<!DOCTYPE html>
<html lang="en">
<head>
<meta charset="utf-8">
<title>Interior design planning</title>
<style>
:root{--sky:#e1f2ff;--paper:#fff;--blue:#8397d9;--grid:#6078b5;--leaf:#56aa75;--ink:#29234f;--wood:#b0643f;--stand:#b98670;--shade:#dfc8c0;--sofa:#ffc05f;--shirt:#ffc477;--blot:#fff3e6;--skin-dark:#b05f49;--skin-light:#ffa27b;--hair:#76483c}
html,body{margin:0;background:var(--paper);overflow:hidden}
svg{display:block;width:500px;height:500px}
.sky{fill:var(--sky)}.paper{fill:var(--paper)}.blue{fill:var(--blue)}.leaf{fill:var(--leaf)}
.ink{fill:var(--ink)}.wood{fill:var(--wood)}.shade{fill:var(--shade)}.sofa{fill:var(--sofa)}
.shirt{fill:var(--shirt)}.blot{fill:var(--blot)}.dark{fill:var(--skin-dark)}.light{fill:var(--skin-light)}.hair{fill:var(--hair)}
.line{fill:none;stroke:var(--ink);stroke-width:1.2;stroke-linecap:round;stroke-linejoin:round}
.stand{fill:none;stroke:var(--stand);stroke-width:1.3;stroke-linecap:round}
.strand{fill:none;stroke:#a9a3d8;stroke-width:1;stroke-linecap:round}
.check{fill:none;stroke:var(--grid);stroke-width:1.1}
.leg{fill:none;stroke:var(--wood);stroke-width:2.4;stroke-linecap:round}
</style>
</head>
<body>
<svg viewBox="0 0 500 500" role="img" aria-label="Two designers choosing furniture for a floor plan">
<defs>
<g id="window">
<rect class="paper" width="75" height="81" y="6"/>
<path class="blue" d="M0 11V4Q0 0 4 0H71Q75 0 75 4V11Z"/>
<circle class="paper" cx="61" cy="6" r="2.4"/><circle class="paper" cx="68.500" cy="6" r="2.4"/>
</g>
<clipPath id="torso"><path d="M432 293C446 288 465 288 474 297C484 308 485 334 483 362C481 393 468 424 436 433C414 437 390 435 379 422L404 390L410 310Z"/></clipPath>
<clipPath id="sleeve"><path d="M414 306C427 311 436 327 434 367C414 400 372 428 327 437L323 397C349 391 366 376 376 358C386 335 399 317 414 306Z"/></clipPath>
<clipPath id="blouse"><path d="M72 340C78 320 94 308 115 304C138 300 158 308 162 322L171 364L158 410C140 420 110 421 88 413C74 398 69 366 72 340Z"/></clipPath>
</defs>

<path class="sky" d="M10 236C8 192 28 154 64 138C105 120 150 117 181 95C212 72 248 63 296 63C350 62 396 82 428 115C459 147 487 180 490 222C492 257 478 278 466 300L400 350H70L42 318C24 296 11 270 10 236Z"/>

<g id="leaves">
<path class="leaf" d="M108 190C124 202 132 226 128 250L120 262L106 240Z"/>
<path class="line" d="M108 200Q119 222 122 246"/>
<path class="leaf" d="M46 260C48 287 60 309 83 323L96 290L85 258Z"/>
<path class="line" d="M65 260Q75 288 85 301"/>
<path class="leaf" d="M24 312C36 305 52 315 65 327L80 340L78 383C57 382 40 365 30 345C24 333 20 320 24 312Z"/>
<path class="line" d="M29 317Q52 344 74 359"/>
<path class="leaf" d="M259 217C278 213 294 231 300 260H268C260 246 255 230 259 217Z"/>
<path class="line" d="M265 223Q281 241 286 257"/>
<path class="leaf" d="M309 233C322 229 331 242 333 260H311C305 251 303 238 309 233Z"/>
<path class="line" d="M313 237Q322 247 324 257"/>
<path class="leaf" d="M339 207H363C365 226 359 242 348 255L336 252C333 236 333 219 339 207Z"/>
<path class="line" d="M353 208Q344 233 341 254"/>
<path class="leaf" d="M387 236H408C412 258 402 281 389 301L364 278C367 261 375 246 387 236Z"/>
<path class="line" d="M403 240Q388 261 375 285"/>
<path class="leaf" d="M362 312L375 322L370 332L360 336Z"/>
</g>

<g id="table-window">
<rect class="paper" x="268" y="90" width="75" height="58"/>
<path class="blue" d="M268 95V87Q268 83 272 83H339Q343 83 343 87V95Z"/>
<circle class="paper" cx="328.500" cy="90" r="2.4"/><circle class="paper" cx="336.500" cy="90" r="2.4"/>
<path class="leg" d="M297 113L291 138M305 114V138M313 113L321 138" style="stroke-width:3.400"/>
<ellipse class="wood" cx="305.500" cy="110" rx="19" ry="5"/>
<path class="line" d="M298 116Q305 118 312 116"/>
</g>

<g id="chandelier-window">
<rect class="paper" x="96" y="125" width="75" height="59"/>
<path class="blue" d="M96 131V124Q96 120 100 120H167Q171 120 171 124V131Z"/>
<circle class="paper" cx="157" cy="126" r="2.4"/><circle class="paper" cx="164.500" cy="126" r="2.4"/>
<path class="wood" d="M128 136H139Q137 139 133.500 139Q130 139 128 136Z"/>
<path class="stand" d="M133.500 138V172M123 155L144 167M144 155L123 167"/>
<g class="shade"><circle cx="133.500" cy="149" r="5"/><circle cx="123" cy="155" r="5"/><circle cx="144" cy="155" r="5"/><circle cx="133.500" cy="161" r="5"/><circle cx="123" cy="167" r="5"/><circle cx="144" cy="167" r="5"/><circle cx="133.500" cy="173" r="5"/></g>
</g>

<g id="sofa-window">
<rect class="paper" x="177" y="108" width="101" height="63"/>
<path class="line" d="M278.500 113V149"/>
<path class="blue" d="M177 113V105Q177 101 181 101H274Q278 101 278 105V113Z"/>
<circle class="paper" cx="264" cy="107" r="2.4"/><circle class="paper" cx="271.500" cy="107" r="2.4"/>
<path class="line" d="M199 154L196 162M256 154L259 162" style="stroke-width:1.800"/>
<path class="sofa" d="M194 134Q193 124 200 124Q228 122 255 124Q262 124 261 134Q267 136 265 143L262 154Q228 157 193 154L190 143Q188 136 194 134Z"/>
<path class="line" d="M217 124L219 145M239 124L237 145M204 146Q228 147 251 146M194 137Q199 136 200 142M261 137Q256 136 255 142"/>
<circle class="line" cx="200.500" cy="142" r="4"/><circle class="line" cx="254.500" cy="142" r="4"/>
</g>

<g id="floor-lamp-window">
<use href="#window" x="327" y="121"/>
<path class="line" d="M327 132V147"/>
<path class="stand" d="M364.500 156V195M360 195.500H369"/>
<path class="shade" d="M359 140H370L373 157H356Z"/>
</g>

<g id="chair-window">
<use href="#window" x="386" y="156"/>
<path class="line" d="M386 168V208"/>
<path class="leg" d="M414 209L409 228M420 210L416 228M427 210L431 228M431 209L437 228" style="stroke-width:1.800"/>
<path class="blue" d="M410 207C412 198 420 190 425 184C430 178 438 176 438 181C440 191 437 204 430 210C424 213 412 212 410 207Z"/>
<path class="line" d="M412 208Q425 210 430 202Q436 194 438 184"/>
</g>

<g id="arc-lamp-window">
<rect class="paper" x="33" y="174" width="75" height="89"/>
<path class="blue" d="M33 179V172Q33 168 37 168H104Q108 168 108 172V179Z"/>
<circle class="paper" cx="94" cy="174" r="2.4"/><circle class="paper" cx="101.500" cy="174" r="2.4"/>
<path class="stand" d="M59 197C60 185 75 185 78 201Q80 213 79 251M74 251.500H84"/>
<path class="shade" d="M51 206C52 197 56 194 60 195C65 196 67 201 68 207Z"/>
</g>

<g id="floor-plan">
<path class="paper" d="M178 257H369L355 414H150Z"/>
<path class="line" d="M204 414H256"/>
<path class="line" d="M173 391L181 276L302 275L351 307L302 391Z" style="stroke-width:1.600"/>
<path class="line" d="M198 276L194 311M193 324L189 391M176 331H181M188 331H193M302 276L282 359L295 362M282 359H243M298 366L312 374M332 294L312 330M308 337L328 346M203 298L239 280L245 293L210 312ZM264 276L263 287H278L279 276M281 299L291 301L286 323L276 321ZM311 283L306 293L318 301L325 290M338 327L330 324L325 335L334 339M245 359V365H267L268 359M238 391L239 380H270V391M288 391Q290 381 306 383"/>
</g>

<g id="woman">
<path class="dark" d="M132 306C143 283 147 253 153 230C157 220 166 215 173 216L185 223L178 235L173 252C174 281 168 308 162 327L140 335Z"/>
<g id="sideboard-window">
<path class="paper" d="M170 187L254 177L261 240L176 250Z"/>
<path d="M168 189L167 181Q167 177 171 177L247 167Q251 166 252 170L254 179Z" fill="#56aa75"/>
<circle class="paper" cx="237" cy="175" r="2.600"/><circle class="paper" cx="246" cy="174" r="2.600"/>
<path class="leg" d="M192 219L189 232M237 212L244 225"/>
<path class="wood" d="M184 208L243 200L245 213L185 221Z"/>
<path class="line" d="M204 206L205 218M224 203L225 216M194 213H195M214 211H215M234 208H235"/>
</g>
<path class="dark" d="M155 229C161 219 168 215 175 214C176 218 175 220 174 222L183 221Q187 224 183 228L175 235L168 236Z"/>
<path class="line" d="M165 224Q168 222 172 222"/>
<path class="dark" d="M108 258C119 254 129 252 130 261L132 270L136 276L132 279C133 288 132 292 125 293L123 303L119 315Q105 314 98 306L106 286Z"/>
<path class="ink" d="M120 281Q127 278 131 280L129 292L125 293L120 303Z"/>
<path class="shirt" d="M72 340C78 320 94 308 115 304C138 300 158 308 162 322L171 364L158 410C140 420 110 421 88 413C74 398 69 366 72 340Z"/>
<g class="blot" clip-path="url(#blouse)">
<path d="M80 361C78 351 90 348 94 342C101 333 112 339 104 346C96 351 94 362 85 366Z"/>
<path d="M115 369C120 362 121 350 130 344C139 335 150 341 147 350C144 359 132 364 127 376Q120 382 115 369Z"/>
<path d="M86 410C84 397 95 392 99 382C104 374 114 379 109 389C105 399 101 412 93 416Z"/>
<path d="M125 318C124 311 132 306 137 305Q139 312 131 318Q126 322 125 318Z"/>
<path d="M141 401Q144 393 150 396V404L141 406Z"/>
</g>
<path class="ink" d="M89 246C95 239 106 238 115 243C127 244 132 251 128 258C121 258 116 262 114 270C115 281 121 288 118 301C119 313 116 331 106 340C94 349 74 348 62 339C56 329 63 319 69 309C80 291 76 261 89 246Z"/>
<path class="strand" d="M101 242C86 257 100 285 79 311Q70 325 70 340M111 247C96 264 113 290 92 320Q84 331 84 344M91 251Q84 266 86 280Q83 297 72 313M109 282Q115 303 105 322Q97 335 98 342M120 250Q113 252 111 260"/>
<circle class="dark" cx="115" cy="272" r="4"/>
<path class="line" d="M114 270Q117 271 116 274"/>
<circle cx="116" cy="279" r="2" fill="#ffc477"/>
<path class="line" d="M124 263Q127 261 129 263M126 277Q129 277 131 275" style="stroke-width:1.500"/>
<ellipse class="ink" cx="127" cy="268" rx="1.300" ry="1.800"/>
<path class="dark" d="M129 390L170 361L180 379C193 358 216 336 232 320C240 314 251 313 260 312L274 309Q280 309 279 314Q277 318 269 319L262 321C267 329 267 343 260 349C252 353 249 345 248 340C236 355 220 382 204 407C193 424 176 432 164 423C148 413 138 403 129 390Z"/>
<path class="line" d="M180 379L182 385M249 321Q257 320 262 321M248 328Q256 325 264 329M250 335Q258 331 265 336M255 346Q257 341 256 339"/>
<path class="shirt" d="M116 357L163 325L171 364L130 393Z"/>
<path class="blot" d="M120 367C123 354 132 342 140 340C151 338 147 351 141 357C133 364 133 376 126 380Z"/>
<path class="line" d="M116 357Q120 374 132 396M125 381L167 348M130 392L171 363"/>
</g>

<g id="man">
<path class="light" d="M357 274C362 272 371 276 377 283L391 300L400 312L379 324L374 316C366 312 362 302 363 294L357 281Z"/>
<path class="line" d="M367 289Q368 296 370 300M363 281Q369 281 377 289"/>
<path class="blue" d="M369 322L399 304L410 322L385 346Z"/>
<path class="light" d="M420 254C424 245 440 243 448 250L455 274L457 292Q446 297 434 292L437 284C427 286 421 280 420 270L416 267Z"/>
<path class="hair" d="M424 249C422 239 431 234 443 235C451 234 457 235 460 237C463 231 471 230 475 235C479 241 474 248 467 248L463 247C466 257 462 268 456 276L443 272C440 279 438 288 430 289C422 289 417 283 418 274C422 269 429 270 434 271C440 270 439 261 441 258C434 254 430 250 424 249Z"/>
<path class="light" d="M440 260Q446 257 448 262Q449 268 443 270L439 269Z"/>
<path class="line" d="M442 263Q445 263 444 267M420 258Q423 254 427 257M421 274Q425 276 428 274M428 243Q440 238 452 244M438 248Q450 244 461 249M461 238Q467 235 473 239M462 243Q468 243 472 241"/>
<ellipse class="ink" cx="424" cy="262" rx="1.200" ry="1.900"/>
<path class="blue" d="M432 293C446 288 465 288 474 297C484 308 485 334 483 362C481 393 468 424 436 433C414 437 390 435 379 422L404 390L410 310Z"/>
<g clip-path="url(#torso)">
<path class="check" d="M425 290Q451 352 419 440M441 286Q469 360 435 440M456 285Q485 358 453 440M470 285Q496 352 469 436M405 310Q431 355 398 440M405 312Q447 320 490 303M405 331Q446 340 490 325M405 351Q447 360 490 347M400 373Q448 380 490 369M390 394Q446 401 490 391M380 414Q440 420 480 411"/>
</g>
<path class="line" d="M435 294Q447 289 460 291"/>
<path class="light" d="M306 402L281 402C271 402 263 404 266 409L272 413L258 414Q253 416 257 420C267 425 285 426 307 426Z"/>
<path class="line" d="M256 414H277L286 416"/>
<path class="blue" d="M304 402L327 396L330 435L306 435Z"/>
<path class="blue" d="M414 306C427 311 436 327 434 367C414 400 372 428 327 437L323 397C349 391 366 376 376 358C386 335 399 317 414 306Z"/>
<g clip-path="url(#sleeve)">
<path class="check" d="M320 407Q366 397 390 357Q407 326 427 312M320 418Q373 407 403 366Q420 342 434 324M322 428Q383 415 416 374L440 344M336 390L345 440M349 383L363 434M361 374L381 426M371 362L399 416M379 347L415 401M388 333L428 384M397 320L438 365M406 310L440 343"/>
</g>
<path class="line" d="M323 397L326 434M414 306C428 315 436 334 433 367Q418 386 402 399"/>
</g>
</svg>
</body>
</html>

────────────────────

● EXERCISE DESCRIPTION
Please return every line of the records above that contains the word "stroke".

● EXERCISE ANSWER
.line{fill:none;stroke:var(--ink);stroke-width:1.2;stroke-linecap:round;stroke-linejoin:round}
.stand{fill:none;stroke:var(--stand);stroke-width:1.3;stroke-linecap:round}
.strand{fill:none;stroke:#a9a3d8;stroke-width:1;stroke-linecap:round}
.check{fill:none;stroke:var(--grid);stroke-width:1.1}
.leg{fill:none;stroke:var(--wood);stroke-width:2.4;stroke-linecap:round}
<path class="leg" d="M297 113L291 138M305 114V138M313 113L321 138" style="stroke-width:3.400"/>
<path class="line" d="M199 154L196 162M256 154L259 162" style="stroke-width:1.800"/>
<path class="leg" d="M414 209L409 228M420 210L416 228M427 210L431 228M431 209L437 228" style="stroke-width:1.800"/>
<path class="line" d="M173 391L181 276L302 275L351 307L302 391Z" style="stroke-width:1.600"/>
<path class="line" d="M124 263Q127 261 129 263M126 277Q129 277 131 275" style="stroke-width:1.500"/>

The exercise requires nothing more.